So, shall the scientific community acknowledge a new worldview coherent with all our data? Shall scientific disseminators fix the current radical, biased perspective of nature? Shall humanity, at last, be honest with itself? And, more importantly, shall you help me find a positive answer to these questions?
Excerpts from the book
“We need different, mutually inconsistent metaphors to conduct experiments and understand their results.”
“The possibility that every future takes the form of some inner black hole is very poetic but, at the same time, absolutely logical.”
“Theoretical physicists whisper, ‘Light says what spacetime is.’ Applied physicists shout, ‘Light does what spacetime says!’ Both are plausible, but you cannot argue them before the same judge, especially in the same trial.”
“Nature would respond as a hamster wheel to intergalactic trials, revealing that space travel is a meaningless concept. However, we are not trapped in a cage because, as said, our future is not outside us but inside.”
“Imagine that the counter of a clock continues ticking long after human life becomes extinct. It does not matter how many ticks it makes. Whenever equivalent complexities come into existence, their science must assign 13.800 million years to their universe.”
Live and death
“Conception and death can only be events in the third person. It is the only way to link them to a clock or a calendar. Thus, births, deaths, Big Bangs, and Big Rips are not objective points in a time arrow. Instead, they are equivalent metaphorical concepts”
“The Earth can be a flat surface, a perfect sphere, or a geoid interacting with spacetime geodesics, depending on the context. It can also be a subjectively wrapped harmonic structure in a sizeless and timeless whole. None of these perspectives is more truthful than the others because all are metaphorical.”
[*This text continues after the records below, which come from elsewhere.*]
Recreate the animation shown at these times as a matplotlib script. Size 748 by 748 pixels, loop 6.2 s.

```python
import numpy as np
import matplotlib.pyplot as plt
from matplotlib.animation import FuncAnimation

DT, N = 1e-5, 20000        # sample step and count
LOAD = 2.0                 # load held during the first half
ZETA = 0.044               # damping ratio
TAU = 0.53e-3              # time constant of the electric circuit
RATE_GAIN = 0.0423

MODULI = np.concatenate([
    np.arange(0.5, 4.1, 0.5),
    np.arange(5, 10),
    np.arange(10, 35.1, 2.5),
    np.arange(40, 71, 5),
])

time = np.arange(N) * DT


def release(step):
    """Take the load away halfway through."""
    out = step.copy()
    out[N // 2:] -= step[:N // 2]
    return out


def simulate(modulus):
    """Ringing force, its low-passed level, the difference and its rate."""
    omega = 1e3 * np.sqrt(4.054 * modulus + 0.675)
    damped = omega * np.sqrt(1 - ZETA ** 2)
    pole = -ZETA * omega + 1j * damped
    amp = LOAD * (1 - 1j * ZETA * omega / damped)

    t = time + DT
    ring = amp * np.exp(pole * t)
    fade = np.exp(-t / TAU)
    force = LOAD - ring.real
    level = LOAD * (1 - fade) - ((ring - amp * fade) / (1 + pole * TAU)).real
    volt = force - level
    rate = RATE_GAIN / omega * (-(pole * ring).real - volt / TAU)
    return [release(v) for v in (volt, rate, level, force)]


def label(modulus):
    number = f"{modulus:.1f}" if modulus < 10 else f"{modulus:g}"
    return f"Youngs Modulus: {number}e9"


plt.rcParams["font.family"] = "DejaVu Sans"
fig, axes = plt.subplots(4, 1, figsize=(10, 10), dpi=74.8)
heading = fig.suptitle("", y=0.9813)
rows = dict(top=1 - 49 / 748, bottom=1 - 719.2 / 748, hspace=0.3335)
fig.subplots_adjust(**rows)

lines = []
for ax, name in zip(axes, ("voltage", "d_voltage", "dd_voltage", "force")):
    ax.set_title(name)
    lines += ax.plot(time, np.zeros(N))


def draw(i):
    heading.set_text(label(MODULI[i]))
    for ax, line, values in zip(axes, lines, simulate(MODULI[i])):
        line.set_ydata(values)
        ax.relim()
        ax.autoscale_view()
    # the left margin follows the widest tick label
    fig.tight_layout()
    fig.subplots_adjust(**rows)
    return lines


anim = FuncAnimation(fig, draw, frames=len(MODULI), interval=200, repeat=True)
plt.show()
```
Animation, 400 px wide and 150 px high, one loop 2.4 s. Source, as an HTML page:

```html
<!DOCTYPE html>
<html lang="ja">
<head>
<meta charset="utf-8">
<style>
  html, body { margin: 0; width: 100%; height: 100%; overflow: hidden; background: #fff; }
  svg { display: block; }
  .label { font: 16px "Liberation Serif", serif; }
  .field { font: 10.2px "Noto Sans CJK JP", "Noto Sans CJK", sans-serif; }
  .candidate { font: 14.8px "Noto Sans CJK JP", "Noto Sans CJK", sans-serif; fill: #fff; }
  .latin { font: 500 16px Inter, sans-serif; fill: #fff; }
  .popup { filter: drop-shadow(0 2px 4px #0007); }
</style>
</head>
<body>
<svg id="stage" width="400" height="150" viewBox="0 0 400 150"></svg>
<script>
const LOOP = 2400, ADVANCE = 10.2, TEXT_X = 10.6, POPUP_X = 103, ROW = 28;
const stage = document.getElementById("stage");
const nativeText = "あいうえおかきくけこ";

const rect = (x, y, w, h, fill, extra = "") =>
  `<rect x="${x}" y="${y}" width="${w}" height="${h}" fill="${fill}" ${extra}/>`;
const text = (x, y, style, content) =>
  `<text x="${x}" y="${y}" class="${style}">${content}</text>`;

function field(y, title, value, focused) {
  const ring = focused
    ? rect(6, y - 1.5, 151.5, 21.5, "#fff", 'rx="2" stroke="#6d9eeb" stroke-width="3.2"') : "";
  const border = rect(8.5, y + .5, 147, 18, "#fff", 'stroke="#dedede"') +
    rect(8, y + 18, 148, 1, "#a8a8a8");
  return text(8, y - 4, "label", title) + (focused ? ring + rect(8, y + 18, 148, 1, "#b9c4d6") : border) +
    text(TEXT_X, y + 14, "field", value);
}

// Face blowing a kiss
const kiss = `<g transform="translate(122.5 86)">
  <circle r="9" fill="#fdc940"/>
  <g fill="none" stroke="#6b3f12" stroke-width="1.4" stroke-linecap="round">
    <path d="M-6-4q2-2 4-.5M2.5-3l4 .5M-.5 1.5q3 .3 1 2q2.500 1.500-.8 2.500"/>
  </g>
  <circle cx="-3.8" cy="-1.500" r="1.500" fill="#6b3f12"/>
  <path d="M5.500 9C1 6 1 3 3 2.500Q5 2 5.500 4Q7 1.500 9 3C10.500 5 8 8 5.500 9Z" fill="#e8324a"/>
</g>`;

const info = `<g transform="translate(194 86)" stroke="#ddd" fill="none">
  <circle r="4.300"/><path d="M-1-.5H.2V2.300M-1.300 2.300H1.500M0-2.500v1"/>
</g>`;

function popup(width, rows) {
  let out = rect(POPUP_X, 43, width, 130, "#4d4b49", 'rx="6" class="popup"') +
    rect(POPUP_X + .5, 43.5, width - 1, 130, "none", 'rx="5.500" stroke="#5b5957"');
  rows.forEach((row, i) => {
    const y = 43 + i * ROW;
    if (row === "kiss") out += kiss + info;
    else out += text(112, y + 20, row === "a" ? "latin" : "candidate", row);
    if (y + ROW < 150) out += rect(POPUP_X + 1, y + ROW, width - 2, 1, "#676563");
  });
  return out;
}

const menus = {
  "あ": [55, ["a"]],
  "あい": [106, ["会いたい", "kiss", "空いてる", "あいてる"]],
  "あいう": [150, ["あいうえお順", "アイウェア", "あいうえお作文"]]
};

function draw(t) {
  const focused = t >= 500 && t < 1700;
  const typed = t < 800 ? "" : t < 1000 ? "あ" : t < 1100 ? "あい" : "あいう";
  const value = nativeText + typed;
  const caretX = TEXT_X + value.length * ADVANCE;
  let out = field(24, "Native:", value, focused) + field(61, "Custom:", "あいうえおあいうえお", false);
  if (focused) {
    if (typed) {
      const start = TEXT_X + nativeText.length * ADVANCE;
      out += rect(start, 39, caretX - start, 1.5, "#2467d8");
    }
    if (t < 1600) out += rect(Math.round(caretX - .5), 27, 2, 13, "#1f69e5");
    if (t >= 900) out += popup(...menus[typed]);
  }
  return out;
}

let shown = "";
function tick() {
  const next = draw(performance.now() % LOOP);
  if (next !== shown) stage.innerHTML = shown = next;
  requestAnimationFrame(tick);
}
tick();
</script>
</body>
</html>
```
An intermingled multiverse
“The idea of separate universes does not originate in physics equations but in the set or container metaphor that gave rise to modern logic and mathematics. Once we believe in objective containers and time arrows, we tend to imagine parallel or consecutive universes and despise intermingled ones.”
“Do solitons break a preexisting matter or either signal the rise and fall of a subjective material experience? Both ideas are valid metaphorical descriptions of what we see and calculate.”
“For impanders, postural experience and gravitational effects are two sides of the same coin. It is unnecessary to divide our experience into some internal and external worlds and prioritize one of them.”
“Once reinterpreted according to impansion, the empirical evidence is overwhelming. Our phenomenal experience consists of the intersubjective construction of individual bodies in relative motion plus their apparent relative distances and durations.”
“’Emergent’ is a critical word. It pertains to a scientific paradigm called emergent systems or nonlinear science. Emergence and impansion are complementary concepts. Thus, an impanded structure would see other impanded structures emerge from nowhere.”
“Impansion is compatible with a historical experience. It just dispenses history from objective time arrows.”
“Our deep contradictions about the mechanisms of evolution are entirely natural if ‘mechanism’ is just a metaphor.”
“Big Bangers are children playing cops who defend the scientific law of the fittest; impanders are children playing outlaws that believe in justice.”
“For impanders, there is no difference between perception, action, and conceptualization because there is no difference between the self and the world.”
“Metaphors create all meanings, create all similarities, and define all our reality.* After all, impansion is about what you want or need to stress, not about how things actually are.”
*Adapted from Lakoff and Johnson, Metaphors We Live By, 1980, ch. 27.
“Impansion suggests that any language we could find in the universe or invent, formal or natural, will necessarily be a wrapped or circular system of metaphorical concepts. From this perspective, science is not a heroic quest for absolute truth but a coalition of practical quests for partial, self-contained truths.”